The significance and importance of “Occupy Wall Street” is to make people aware that big corporations function as a kind of pseudo-government which regulate the financial markets almost at their will. At this point you could argue - as “Occupy Museums” does - that it is big corporations who finance and eventually influence art museums. But that is not the case. According to a study from 2004, the role corporations play in financing nonprofit arts organizations (MOMA is a nonprofit organization) is minimal: only 3% of the total income generated by arts organizations are due to funds from corporations. 75% of these corporations are businesses that make less than $50 million a year while 90% of the money they give goes to local arts organizations.
The other aspect pointed out by “Occupy Museums” has to do with “cultural elitism” of art museums. Republicans like Tom Coburn believe that art funds should be reduced because of their limited merit for government funding.

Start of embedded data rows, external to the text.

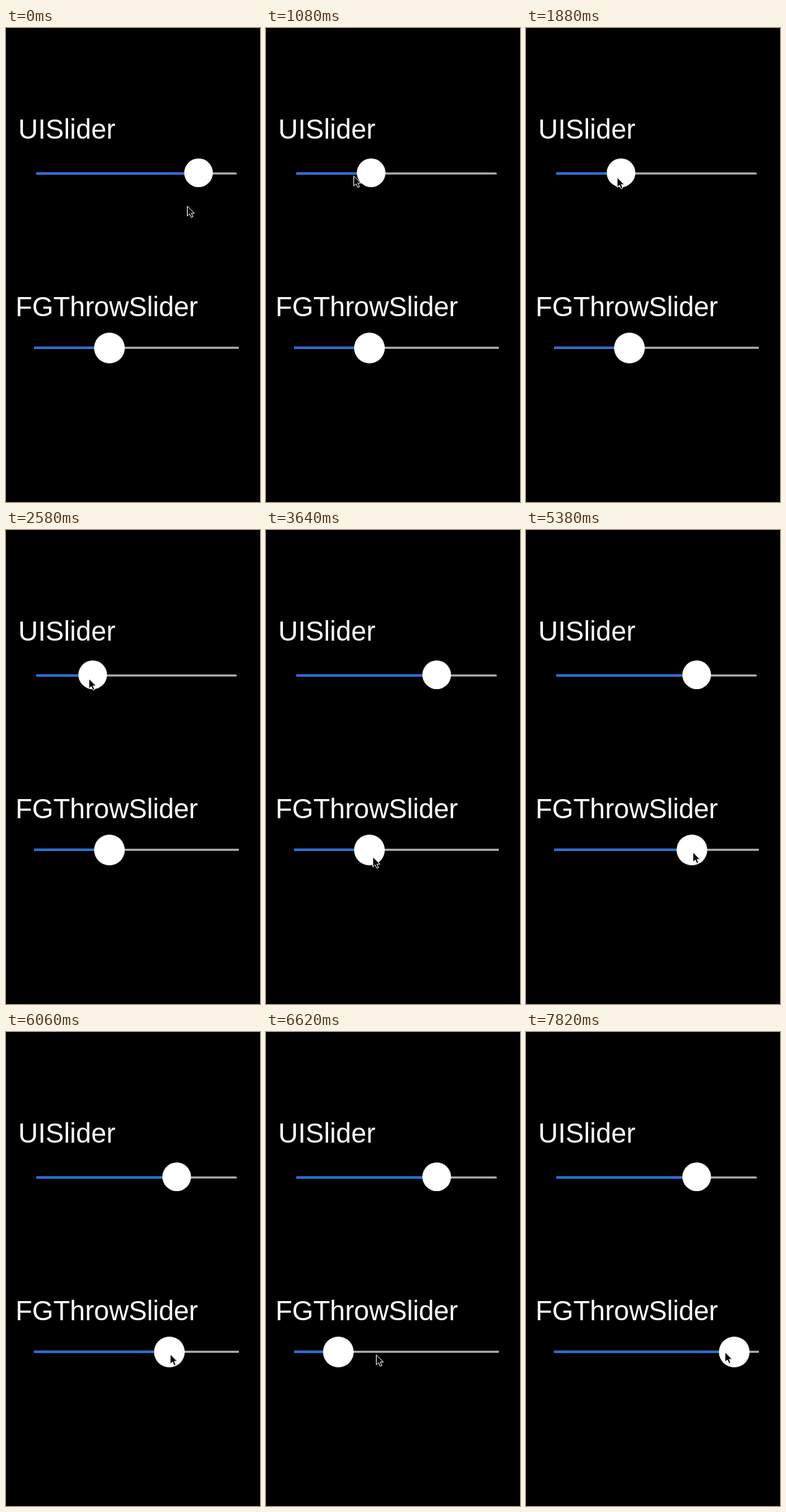
Recreate the animation shown at these times as an HTML page. Size 372 px wide and 694 px high, loop 8 s.

```html
<!DOCTYPE html>
<html lang="en">
<head>
<meta charset="utf-8">
<title>Sliders</title>
<style>
html, body { margin: 0; width: 100%; height: 100%; overflow: hidden; background: #000; }
svg { display: block; width: 372px; height: 694px; }
text { font: 40px "Liberation Sans", Arial, sans-serif; fill: #fff; }
.rest { fill: #b2b2b2; }
.done { fill: #1f6ff2; }
.thumb { fill: #fff; }
#cursor { fill: #000; stroke: #fff; stroke-linejoin: round; }
</style>
</head>
<body>
<svg viewBox="0 0 372 694">
  <text x="18" y="162.3">UISlider</text>
  <rect class="rest" x="44" y="211.5" width="294" height="3" rx="1.5"/>
  <rect class="done" id="fill1" x="44" y="211.5" height="3" rx="1.5"/>
  <circle class="thumb" id="thumb1" cy="212" r="21"/>

  <text x="14" y="421.8" letter-spacing="-0.15">FGThrowSlider</text>
  <rect class="rest" x="41" y="466.7" width="300" height="3"/>
  <rect class="done" id="fill2" x="41" y="466.7" height="3"/>
  <circle class="thumb" id="thumb2" cy="468.5" r="22.5"/>

  <path id="cursor" d="M.5 .8V15.2L3.9 12.1L6.3 17.4L8.8 16.3L6.5 11.2H10.9Z"/>
</svg>
<script>
const LOOP = 8000, STEP = 20;
const $ = id => document.getElementById(id);

const ease = {
  lin: p => p,
  in: p => p * p,
  out: p => 1 - (1 - p) ** 2,
  both: p => p * p * (3 - 2 * p)
};

// Pointer path: start, end, x, y at the end, easing. It rests between moves.
const start = [265, 260];
const moves = [
  [20, 380, 295, 217, 'both'],
  [520, 620, 291, 217, 'both'],
  [760, 1080, 128, 216, 'both'],
  [1080, 1180, 93, 216, 'out'],
  [1400, 1700, 148, 218, 'both'],
  [1760, 2060, 106, 218, 'both'],
  [2280, 2580, 121, 217, 'in'],
  [2580, 2780, 244, 218, 'both'],
  [2780, 3080, 234, 358, 'both'],
  [3100, 3400, 157, 481, 'both'],
  [3540, 3720, 155, 475, 'both'],
  [3740, 4320, 75.5, 472, 'both'],
  [4500, 4560, 73, 472, 'both'],
  [4560, 4700, 170, 472, 'in'],
  [4700, 4820, 189, 472, 'out'],
  [4980, 5180, 227.5, 472, 'both'],
  [5200, 5380, 244, 471, 'in'],
  [5380, 5720, 274, 471, 'out'],
  [5900, 6160, 185, 472, 'in'],
  [6160, 6280, 161, 472, 'out'],
  [6620, 6860, 110, 473, 'both'],
  [6900, 7180, 245, 470, 'in'],
  [7180, 7300, 286, 469, 'out'],
  [7760, 7820, 291, 467.5, 'lin']
];

function progress(t, a, b, kind) {
  return ease[kind](Math.min(1, Math.max(0, (t - a) / (b - a))));
}

function pointer(t) {
  let [x, y] = start;
  for (const [a, b, nx, ny, kind] of moves) {
    if (t < a) break;
    const p = progress(t, a, b, kind);
    x += (nx - x) * p;
    y += (ny - y) * p;
  }
  return [x, y];
}

// Follows the pointer while held and stops dead on release.
function plainThumb(t, x) {
  if (t < 760) return 282;
  if (t < 1400) return Math.max(154, x - 9);
  if (t < 1760) return 154;
  return t < 2780 ? x + 6 : 250;
}

// Keeps gliding after release: grab, release, pointer offset, glide end, rest place.
const throws = [
  [3740, 4700, -3.5, 4840, 226.5],
  [5200, 6160, -1, 6460, 106],
  [6900, 7180, -4, 7420, 305]
];

function throwThumb(t, x) {
  let pos = 151.5;
  for (const [grab, drop, off, end, rest] of throws) {
    if (t < grab) break;
    if (t < drop) return x + off;
    const from = pointer(drop)[0] + off;
    pos = from + (rest - from) * progress(t, drop, end, 'out');
  }
  return pos;
}

function setSlider(n, left, x) {
  $('thumb' + n).setAttribute('cx', x);
  $('fill' + n).setAttribute('width', x - left);
}

function draw(now) {
  const t = Math.floor((now % LOOP) / STEP) * STEP;
  const [x, y] = pointer(t);
  setSlider(1, 44, plainThumb(t, x));
  setSlider(2, 41, throwThumb(t, x));
  $('cursor').setAttribute('transform', `translate(${Math.round(x)} ${Math.round(y)})`);
}

function tick() {
  draw(performance.now());
  requestAnimationFrame(tick);
}
tick();
</script>
</body>
</html>
```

They are considered luxuries enjoyed by a small group of people, one might say by “elitists” (an expression frequently used against Obama during his campaign in 2008). In 1991 Charles T. Clotfelter, a professor of economy and law at Duke University, published an essay titled “Government Policy Toward Art Museums in the United States.” He writes: “One of the central recurring issues that arises in debates over public support for the arts is the tension between the perceived elitist nature of the arts and the populism that is embedded in American politics.”
To support this observation, Clotfelter uses an illustration that shows how museum attendance depends on the overall income and education of its visitors. This would otherwise support “Occupy Museums’” idea of a division initiated by the museums, except that Clotfelder’s table includes art galleries as well. Art galleries, as we know, are free of admission. Shouldn’t more people be visiting these then? Not if people think that galleries are elitist too. oops…is Noah Fischer an elitist?
Then Charles Clotfelter states something that actually points out what “Occupy museums” is really about:
“More often, the elitist-populist issue manifests itself in ways less obviously class-oriented, such as the forms of art that should be supported (e.g., the “fine arts” vs. folk art), the kinds of institutions that should be supported (established vs. “emerging”), and the regions where support should go (the urbanized Northeast vs. the hinterlands).”
If you re-read Paddy Johnson’s tumblr post again and if you take into account which art or art venues are being written about positively on Art Fag City, you will realize that “Occupy Museums” wants a shift in what art is shown and how it is shown. That demand is a symptom of a deeply insular debate where art world insiders want to tell you what is good for you and what you should be seeing in a museum if they could make that decision. This is a case of self-promotion and self-interest and not criticism or protest. What Johnson and Fischer suggest is not the beginning of a fruitful debate, but hypocrisy (of course there is lots of room for art museums to improve…most of us could have done without a Tim Burton show or think back to the 1988 protests by ACT-UP against a MOMA exhibition which is an effective way of going against wrong decisions on behalf of MOMA).
I have to agree with Karen Archey’s article on artinfo and I repeat her idea: “Rather than targeting museums, it seems more pertinent to take action through creation of art reacting to its market catering to rich and elite–or maybe even occupying super rich galleries and art fairs. How about the notably evil David Zwirner, anyone?”
I want to return to Paddy Johnson’s tumblr entry one more time where it says that: “For the past decade and more, artists and art lovers have been the victims of the intense commercialization and co-optation or art.” True and you, Art Fag City, contributed to this commercialization. How so you wonder? What about as a first step you stop writing about Bravo’s “Work of Art?”